There’s a powerful scene in Kate Novack’s documentary The Gospel According To André where André Leon Talley reminisces on some of the less than glamorous parts of his illustrious career, the ones that didn’t involve him driving around with Karl Lagerfeld or partying at Studio 54. Instead, Talley recounts those times when people called him “Queen Kong.” And the time when one of his former bosses at Women’s Wear Daily—whom he won’t name because they're still around—told him that there was a rumor going around that he was sleeping with every designer in Paris.
“People say, ‘How do you do it? How do you put up with this world for so long?’” Talley says while flipping through old issues of Vogue. “I say through my faith and my ancestors, you know?” And it's Talley's strong foundation of family and faith that the documentary revolves around, specifically Talley’s relationship with his grandmother who raised him and the church that guided him.
Novack says, before even filming, she knew that Talley’s Durham, North Carolina, upbringing was going to be the focus of the documentary. “Andrew Rossi, my producer, André, and I had lunch, and we really pitched our approach to him,” she tells me. “Which was to look at the way in which his childhood and his life growing up in the black church had formed him and sustained him over the years.” Talley was all for it and told the pair that he wanted to take them to where he was baptized and the house in which he was raised. “It was clear that the core of the story was going to be his origin story,” Novack says.
Documentaries were made to feature people like Talley. His personality commands a room, and his success story is what you think of when you think American Dream. He’s charming and witty, and his intelligence is so expansive that Anna Wintour herself explains in the film that she always keeps him close for his encyclopedic knowledge of fashion history. Yet, up until Novack's documentary, Talley had always been in the shadows around other people’s spotlights. In fairness, it’s not that people weren’t interested—Talley’s said that people have been asking him for years if they can make a film about his life—it’s just that the timing was never right.
“I think [now] is an interesting time in his life,” Novack says. “He'll be 70 years old in October, and that is a transition for many people in life. It felt to me, and I think to him, like the right moment to sit back and think about where he comes from and how that has sustained him through his career and in his adult life.” Today, Talley is still a contributor for Vogue, but he’s not on staff anymore, he mostly freelances for different publications. Not being beholden to a company, Novack says, probably helped, too. “He was more forthcoming in talking about racism in the industry, for example, than he perhaps had been in the past when he was in the heat of his career and the day-to-day, whether at Women's Wear Daily or at Vogue magazine.”
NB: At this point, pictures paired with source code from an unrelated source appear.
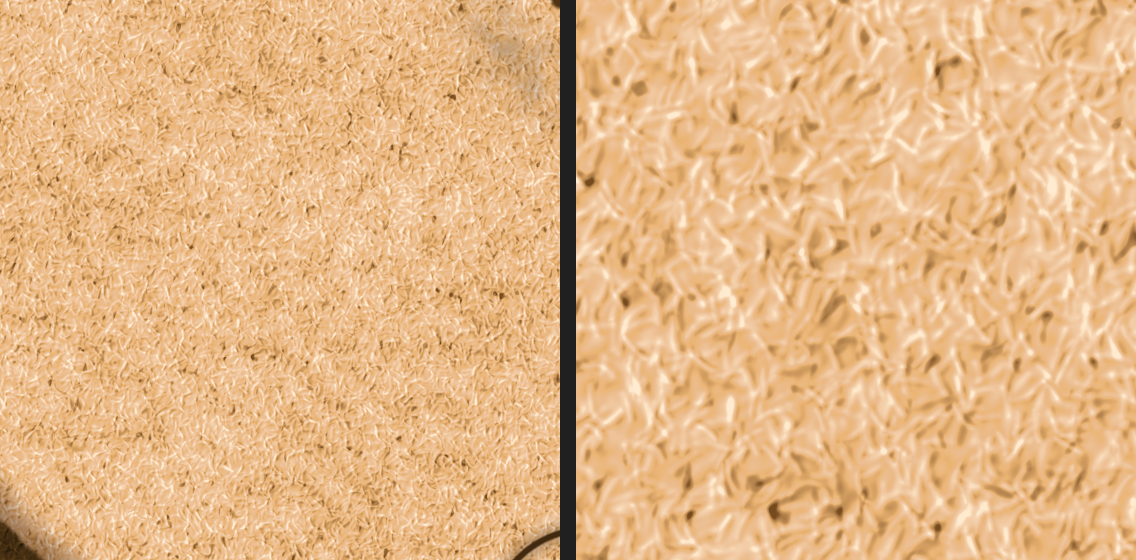
Left, the full canvas; right, a detail of the centre.
Write a Shadertoy shader that draws this texture.

```glsl
vec2 hash2(vec2 p) {
    vec3 q = fract(p.xyx * vec3(0.1031, 0.1030, 0.0973));
    q += dot(q, q.yzx + 33.33);
    return fract((q.xx + q.yz) * q.zy);
}

float gradientDot(vec2 cell, vec2 offset) {
    float angle = 6.2832 * hash2(cell + 71.0).x;
    return dot(vec2(cos(angle), sin(angle)), offset);
}

float gradientNoise(vec2 p) {
    vec2 i = floor(p), f = fract(p);
    vec2 u = f * f * f * (f * (f * 6.0 - 15.0) + 10.0);
    float low = mix(gradientDot(i, f), gradientDot(i + vec2(1, 0), f - vec2(1, 0)), u.x);
    float high = mix(gradientDot(i + vec2(0, 1), f - vec2(0, 1)), gradientDot(i + 1.0, f - 1.0), u.x);
    return mix(low, high, u.y);
}

mat2 rotation(float a) {
    return mat2(cos(a), sin(a), -sin(a), cos(a));
}

// One layer of short bent fibres, each with a soft shadow on one side
float fibreLayer(vec2 p, float seed) {
    vec2 cell = floor(p);
    float light = 0.0, shadow = 0.0;
    for (int y = -1; y <= 1; y++) {
        for (int x = -1; x <= 1; x++) {
            vec2 id = cell + vec2(x, y);
            vec2 center = id + hash2(id + seed);
            vec2 shape = hash2(id + seed + 37.0);
            vec2 q = (p - center) * rotation(1.0 + 2.5 * (shape.x - 0.5));
            q.y += (shape.y - 0.5) * 0.9 * (q.x * q.x - 0.1);
            float halfLength = 0.3 + 0.22 * shape.y;
            float beyond = max(abs(q.x) - halfLength, 0.0);
            float strength = 0.65 + 0.5 * shape.x;
            float d = length(vec2(beyond, q.y)) / 0.11;
            float s = length(vec2(beyond, q.y + 0.2)) / 0.11;
            light = max(light, strength * exp(-d * d));
            shadow = max(shadow, strength * exp(-s * s));
        }
    }
    return light - 0.55 * shadow;
}

// Tone runs from deep pits to bright strands, zero being the middle
vec3 feltColor(float tone) {
    vec3 c = mix(vec3(0.46, 0.29, 0.11), vec3(0.71, 0.52, 0.31), smoothstep(-4.2, -2.3, tone));
    c = mix(c, vec3(0.83, 0.62, 0.38), clamp(tone + 2.3, 0.0, 1.0));
    c = mix(c, vec3(0.92, 0.71, 0.46), clamp((tone + 1.3) / 0.7, 0.0, 1.0));
    c = mix(c, vec3(0.92, 0.735, 0.55), clamp((tone + 0.6) / 0.7, 0.0, 1.0));
    c = mix(c, vec3(0.95, 0.80, 0.65), clamp(tone - 0.1, 0.0, 1.0));
    return mix(c, vec3(1.0, 0.92, 0.81), smoothstep(1.1, 2.6, tone));
}

void mainImage(out vec4 fragColor, in vec2 fragCoord) {
    vec2 uv = fragCoord / iResolution.xy;
    vec2 warped = uv + 0.004 * vec2(gradientNoise(uv * 40.0), gradientNoise(uv * 40.0 + 19.0));
    vec2 slanted = warped * rotation(-0.35);

    // Broad blotches and fine grain
    float blotch = gradientNoise(uv * 20.0 + 5.0) + 0.5 * gradientNoise(uv * 43.0 + 8.0);
    float tone = 1.35 * blotch + 0.7 * gradientNoise(uv * 4.0 + 2.0);
    tone += 1.9 * gradientNoise(slanted * vec2(120.0, 80.0) + 11.0);

    // Matted fibres
    float fibres = 0.0;
    for (int i = 0; i < 3; i++) {
        float k = float(i);
        fibres += fibreLayer(warped * rotation(0.3 * k - 0.3) * (46.0 + 7.0 * k) + 13.0 * k, 50.0 * k);
    }
    tone += 1.25 * fibres - 0.2;

    // Small upright pits, denser in the darker blotches
    float pit = gradientNoise(slanted * vec2(105.0, 66.0) + 40.0) - 0.25 * blotch;
    tone -= 2.3 * smoothstep(0.28, 0.58, pit);

    // Grey smudge near the upper right
    vec2 smudgePoint = (uv - vec2(0.92, 0.9)) * rotation(-0.85);
    float smudge = exp(-dot(smudgePoint * vec2(7.5, 17.0), smudgePoint * vec2(7.5, 17.0)));
    smudge *= clamp(0.65 + 0.9 * gradientNoise(uv * 28.0), 0.0, 1.0);
    vec3 color = feltColor(tone * (1.0 - 0.35 * smudge));
    color = mix(color, color * vec3(0.82, 0.84, 0.88), smudge);

    // Shaded rim and dark ground at the lower left
    float rim = length(uv - vec2(0.6, 0.62)) + 0.006 * gradientNoise(uv * 30.0);
    float lowerLeft = 1.0 - smoothstep(0.2, 0.3, max(uv.x, uv.y));
    color *= 1.0 - vec3(0.32, 0.36, 0.4) * lowerLeft * smoothstep(0.74, 0.81, rim);
    vec3 ground = vec3(0.27, 0.18, 0.07) * (1.0 + 0.14 * tone);
    color = mix(color, ground, lowerLeft * smoothstep(0.807, 0.817, rim));

    // Dark arc at the lower right and spot in the upper right corner
    float arc = abs(length(uv - vec2(1.05, -0.12)) - 0.175);
    color *= 1.0 - 0.22 * exp(-arc * arc / 0.0004);
    color = mix(color, vec3(0.25, 0.16, 0.06), 1.0 - smoothstep(0.003, 0.008, arc));
    float corner = length(uv - 1.0);
    color = mix(color, vec3(0.31, 0.20, 0.07), 1.0 - smoothstep(0.010, 0.020, corner));

    fragColor = vec4(clamp(color, 0.0, 1.0), 1.0);
}
```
It also could do with the time we’re in as a society. The documentary was filmed during the 2016 presidential campaign and election. In one of the first scenes of the documentary, Talley is dressing his long-time friend, journalist Tamron Hall, for the last Obama State Dinner. It’s an obvious moment of hope. Fast-forward to the end of the film, where we see Talley commenting on Melania Trump’s outfit during the inauguration (he liked it, by the way). During Donald Trump’s swearing in, the mood shifts. The camera zooms in on Talley as he looks awe-stricken, defeated, almost. “André speaks a lot about how far we have come as a country since he was a boy growing up in the segregated Jim Crow South,” Novack says. “I think, by the end of the film, the story and the natural conversation has evolved to a point where it’s clear that we haven’t made maybe as much progress as he had thought or had hoped.”
For those who don’t want to be bogged down or triggered by politics in a film about fashion, don't worry, there's plenty of fashion—that was always Novack’s aim. “I wanted the movie to function within the genre of fashion documentary,” she says. “I wanted viewers to go and be transported in the way André was by the beautiful dresses coming down the runway, whether it was the women in the 1950s, or Saint Laurent in 1978, or, more recently, a Marc Jacobs show, and to experience the André Leon Talley's hilariousness.” But with the light comes the dark, and you need both to tell Talley’s full story. His ability to balance his flamboyant personality while recognizing that he hasn’t gotten where he is without struggle is what makes his story—and the film—so great. As much as the documentary is about Talley’s success, it’s also, as Novack puts it, “a meditation on his experience as a black man in America.”
As uncomfortable as the timing might have been when filming, Novack says that it “helped underscore the urgency of André’s story.” A black man who grew up in the Jim Crow South made it out and went on to be extraordinary. We need more stories like André’s to be told but, more importantly, we need more Andrés in the world.
The Gospel According To André is playing now in select theaters.